== Records for this exercise

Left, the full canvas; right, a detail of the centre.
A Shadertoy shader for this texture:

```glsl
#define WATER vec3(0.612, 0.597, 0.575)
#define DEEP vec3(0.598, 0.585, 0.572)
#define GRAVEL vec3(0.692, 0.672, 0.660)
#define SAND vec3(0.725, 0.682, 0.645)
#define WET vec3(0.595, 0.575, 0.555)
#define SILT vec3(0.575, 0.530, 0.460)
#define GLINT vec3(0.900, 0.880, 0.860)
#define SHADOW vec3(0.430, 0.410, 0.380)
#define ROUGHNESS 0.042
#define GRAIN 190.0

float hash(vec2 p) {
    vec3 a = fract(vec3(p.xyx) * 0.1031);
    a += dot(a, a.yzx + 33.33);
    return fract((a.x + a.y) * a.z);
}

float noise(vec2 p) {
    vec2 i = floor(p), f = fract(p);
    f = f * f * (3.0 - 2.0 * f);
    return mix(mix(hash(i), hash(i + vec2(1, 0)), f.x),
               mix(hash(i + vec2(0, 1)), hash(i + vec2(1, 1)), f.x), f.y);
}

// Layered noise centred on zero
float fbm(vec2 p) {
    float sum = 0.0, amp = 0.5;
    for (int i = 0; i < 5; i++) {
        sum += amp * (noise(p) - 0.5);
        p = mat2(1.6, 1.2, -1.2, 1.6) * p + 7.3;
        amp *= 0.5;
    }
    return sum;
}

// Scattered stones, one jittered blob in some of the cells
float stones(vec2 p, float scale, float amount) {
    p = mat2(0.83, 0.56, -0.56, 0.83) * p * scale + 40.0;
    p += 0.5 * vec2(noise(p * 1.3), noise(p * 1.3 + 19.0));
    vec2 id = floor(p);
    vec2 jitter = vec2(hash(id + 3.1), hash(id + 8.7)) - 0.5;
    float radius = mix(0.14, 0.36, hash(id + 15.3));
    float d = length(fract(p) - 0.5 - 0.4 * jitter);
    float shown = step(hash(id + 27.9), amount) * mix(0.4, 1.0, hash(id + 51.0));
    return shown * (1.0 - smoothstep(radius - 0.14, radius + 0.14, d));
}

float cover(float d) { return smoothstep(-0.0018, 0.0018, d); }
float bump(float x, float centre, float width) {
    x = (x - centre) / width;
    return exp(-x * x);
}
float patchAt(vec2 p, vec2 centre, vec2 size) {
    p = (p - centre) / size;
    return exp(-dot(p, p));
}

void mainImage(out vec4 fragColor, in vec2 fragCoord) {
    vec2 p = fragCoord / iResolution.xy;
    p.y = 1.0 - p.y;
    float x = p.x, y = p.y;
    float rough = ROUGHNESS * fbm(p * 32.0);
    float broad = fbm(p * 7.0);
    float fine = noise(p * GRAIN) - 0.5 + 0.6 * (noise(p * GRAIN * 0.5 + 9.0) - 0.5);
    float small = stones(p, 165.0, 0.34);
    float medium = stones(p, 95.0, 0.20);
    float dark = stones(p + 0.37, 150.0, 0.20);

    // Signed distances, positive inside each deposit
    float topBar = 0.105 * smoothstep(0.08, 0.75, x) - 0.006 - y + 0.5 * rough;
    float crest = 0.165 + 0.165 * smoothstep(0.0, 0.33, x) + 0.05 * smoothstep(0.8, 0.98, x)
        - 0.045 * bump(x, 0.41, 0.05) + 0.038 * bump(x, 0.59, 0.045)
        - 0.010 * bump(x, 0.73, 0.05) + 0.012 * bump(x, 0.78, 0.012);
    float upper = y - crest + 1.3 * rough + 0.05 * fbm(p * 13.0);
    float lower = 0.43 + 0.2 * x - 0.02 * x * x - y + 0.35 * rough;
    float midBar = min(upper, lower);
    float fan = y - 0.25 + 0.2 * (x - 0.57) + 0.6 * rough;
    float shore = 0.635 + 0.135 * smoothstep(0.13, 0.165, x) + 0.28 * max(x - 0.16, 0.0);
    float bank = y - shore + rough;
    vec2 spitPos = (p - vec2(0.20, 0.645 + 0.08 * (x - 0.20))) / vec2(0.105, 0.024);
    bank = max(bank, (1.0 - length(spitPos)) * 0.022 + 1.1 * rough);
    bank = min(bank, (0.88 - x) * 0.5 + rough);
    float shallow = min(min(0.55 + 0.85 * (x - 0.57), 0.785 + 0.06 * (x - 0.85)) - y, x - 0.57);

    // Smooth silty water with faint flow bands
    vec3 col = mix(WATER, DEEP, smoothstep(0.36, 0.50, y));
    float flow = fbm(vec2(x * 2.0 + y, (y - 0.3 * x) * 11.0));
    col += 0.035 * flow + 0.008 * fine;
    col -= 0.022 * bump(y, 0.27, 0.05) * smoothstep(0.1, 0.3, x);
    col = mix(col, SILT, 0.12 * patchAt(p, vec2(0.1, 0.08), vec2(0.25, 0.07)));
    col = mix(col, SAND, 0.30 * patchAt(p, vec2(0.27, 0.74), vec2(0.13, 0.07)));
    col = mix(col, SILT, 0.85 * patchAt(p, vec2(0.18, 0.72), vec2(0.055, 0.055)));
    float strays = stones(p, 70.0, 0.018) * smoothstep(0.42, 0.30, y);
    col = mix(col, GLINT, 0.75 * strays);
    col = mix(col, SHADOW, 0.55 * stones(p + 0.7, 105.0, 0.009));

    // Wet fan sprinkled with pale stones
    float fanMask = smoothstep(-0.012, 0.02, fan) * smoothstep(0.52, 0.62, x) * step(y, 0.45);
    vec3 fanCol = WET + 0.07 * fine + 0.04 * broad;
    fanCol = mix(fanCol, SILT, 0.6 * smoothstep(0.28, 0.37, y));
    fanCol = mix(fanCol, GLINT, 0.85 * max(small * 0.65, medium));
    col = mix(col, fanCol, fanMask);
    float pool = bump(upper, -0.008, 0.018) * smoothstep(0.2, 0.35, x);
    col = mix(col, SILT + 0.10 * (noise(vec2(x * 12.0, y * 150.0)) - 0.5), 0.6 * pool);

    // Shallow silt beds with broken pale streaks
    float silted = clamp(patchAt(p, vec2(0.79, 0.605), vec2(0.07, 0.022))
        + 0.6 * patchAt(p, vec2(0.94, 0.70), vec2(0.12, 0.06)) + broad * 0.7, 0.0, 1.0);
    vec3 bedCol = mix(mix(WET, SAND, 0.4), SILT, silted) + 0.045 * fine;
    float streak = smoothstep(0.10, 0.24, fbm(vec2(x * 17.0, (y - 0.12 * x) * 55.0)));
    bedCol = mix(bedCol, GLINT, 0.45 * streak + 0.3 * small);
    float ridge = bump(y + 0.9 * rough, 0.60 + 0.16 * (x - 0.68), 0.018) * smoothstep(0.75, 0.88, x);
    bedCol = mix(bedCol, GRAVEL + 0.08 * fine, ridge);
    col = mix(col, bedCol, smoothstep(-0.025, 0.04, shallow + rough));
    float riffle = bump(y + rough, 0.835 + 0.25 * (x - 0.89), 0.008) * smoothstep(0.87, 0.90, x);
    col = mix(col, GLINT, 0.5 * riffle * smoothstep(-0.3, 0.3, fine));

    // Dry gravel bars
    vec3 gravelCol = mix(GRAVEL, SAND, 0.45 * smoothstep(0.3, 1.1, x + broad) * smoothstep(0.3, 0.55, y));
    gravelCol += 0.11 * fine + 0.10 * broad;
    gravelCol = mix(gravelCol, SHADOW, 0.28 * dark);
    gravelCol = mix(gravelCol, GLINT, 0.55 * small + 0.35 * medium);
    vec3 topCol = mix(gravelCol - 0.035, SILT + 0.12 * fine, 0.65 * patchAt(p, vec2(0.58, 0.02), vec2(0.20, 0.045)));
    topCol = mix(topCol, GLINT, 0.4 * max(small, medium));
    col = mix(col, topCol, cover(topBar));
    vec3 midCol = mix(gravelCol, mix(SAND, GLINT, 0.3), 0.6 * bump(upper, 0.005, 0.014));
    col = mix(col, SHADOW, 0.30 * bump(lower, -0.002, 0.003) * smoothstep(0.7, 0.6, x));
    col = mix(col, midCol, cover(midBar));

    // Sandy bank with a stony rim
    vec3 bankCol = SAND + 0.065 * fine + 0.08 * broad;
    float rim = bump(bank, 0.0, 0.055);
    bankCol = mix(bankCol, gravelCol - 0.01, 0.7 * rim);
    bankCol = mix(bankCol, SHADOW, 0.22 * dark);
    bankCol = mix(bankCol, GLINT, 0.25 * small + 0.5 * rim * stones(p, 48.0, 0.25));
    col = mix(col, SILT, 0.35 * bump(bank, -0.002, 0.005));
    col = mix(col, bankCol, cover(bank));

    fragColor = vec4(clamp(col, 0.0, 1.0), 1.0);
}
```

====

# Your goal
Return each line of the data that contains the string "dark".

# Answer box
    float dark = stones(p + 0.37, 150.0, 0.20);
    gravelCol = mix(gravelCol, SHADOW, 0.28 * dark);
    bankCol = mix(bankCol, SHADOW, 0.22 * dark);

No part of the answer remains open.